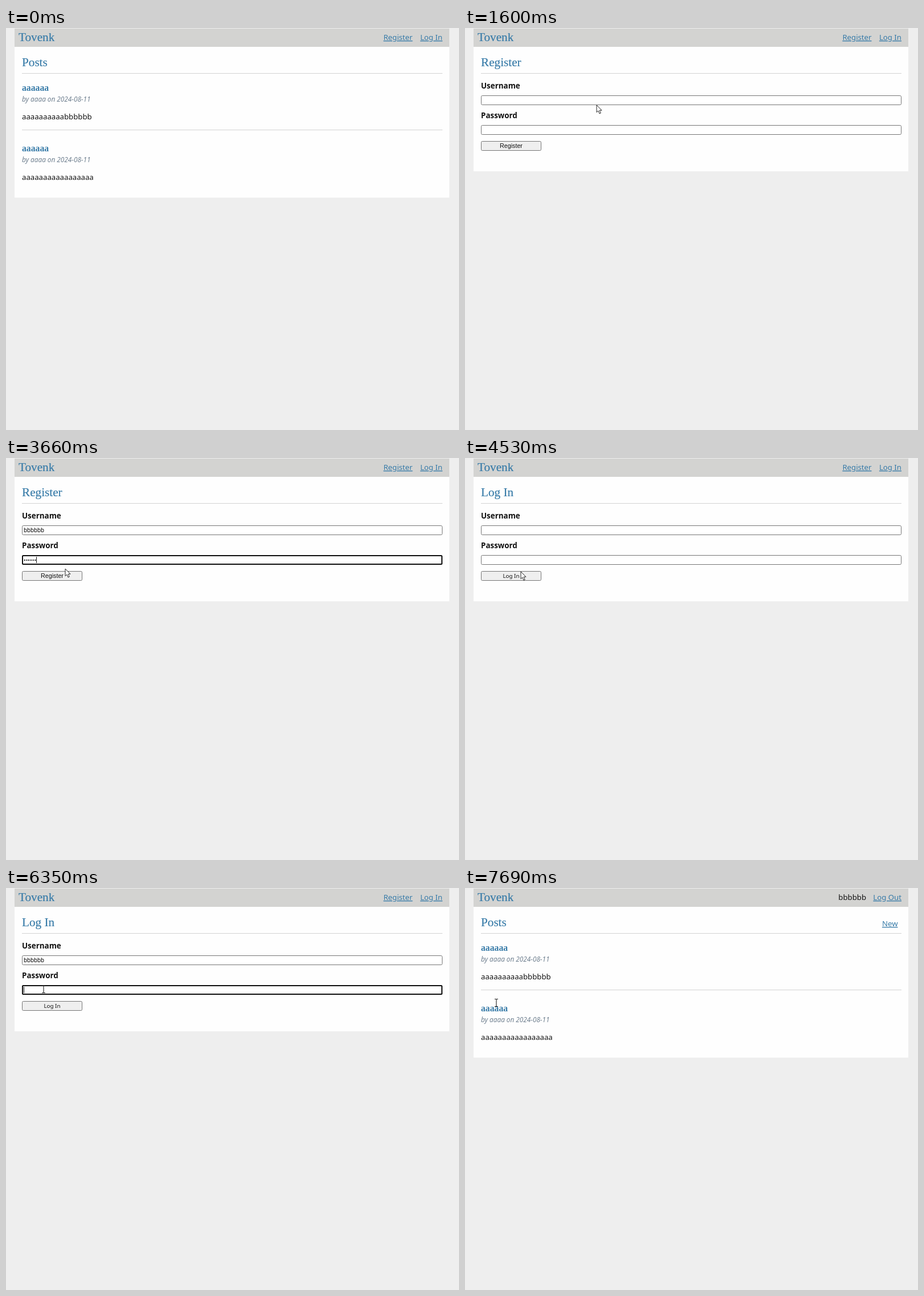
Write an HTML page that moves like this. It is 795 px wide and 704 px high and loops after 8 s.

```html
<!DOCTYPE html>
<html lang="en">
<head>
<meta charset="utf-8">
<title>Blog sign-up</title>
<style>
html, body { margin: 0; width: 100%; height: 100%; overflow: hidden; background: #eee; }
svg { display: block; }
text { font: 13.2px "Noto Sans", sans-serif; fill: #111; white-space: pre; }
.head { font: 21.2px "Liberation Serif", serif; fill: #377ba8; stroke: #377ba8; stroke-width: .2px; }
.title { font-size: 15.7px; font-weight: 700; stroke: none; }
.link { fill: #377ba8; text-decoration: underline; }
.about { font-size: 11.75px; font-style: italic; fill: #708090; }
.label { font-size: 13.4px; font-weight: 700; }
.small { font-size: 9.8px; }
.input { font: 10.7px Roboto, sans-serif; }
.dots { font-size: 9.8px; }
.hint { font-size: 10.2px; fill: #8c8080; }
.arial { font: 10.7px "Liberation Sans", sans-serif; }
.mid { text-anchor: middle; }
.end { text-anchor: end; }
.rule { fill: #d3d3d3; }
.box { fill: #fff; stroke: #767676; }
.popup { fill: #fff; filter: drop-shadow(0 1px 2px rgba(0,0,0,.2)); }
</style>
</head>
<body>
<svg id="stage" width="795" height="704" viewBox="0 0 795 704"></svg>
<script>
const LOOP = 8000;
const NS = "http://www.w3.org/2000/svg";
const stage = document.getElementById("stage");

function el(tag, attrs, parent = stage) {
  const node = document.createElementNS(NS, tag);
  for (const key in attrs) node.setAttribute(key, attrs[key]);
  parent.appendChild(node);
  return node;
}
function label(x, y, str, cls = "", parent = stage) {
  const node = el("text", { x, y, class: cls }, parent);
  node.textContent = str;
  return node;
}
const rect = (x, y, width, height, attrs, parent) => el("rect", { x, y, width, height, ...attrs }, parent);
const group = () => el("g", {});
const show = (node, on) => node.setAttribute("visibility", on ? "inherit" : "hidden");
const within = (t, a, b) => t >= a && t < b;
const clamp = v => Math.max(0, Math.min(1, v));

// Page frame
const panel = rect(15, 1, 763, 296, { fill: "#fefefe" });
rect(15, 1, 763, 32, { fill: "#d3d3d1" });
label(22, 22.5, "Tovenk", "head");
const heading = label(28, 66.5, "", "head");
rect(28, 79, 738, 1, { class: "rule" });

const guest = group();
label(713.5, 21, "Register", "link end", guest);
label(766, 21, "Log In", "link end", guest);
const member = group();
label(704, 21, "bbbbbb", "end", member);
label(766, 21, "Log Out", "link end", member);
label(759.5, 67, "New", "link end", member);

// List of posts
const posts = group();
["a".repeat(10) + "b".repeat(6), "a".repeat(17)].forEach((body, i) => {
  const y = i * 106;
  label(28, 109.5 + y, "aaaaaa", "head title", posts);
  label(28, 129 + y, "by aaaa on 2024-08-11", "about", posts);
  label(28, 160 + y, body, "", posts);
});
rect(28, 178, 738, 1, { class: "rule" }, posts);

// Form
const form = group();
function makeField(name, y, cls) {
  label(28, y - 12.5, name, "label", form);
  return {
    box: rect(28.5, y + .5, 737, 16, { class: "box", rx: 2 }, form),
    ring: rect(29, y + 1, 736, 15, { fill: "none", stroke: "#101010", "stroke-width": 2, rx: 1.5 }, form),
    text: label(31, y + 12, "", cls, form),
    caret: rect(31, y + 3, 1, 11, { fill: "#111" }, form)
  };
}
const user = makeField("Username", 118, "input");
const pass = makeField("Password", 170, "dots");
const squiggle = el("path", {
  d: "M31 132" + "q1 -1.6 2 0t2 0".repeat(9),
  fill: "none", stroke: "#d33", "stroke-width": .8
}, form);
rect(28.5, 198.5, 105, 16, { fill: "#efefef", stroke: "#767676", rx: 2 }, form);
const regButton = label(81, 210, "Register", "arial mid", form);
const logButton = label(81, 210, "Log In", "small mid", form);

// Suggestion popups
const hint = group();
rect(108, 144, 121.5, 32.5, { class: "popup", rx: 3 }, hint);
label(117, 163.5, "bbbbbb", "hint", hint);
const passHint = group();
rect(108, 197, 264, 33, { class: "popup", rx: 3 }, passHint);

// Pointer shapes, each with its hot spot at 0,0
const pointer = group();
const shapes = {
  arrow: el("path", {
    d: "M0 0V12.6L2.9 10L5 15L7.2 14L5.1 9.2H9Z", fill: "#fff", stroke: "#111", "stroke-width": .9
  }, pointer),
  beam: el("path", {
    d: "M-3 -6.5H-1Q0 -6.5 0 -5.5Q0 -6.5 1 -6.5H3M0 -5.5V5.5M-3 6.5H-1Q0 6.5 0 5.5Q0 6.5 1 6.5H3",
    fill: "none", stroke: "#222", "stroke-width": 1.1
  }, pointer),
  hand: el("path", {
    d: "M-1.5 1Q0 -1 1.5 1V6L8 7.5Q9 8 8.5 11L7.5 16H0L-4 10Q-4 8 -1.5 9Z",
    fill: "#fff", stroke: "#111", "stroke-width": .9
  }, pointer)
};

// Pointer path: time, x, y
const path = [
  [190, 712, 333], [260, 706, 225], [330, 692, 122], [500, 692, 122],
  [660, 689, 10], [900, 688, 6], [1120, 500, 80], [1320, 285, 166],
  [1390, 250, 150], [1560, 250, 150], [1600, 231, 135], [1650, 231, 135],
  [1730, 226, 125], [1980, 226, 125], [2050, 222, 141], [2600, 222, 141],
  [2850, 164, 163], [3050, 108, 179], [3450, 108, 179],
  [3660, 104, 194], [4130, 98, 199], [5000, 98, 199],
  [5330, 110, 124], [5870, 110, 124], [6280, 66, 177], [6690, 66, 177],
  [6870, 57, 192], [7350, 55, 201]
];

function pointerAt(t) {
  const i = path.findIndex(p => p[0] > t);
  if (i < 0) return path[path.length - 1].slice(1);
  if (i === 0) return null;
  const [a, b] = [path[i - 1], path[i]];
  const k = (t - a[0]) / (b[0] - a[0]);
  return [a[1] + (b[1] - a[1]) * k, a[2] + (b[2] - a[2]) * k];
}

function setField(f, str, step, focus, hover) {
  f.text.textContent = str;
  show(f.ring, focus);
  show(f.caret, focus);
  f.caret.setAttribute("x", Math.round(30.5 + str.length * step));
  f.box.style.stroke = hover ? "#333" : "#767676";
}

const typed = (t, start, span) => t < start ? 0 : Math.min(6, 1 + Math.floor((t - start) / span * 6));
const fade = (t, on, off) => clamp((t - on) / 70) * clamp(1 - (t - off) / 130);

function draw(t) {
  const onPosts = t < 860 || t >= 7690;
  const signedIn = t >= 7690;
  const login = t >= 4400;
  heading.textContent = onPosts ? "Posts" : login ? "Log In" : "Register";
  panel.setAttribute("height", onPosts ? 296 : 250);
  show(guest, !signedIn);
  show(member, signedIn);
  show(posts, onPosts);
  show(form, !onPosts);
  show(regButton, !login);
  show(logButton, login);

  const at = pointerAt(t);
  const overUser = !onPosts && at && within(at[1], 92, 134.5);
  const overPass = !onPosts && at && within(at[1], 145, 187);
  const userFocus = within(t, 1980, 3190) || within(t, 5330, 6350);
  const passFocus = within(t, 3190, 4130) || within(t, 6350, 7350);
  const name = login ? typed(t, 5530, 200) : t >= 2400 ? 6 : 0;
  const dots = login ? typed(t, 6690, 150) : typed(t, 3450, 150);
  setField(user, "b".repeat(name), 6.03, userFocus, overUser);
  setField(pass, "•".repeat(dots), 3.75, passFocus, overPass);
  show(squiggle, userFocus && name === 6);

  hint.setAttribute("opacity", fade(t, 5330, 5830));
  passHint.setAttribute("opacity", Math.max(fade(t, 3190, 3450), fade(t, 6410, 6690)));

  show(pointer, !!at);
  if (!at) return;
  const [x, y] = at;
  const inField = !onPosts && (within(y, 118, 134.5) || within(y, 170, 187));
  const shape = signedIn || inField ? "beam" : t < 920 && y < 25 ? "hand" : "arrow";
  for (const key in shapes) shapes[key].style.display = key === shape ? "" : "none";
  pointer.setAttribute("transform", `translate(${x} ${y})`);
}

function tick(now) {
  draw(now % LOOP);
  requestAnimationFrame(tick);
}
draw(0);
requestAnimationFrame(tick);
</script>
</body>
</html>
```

= INSTRUCTIONS TO FOLLOW =
Tally the lines in the records above that contain the word "userFocus". Write the number and nothing else.

= SOLUTION BELOW =
3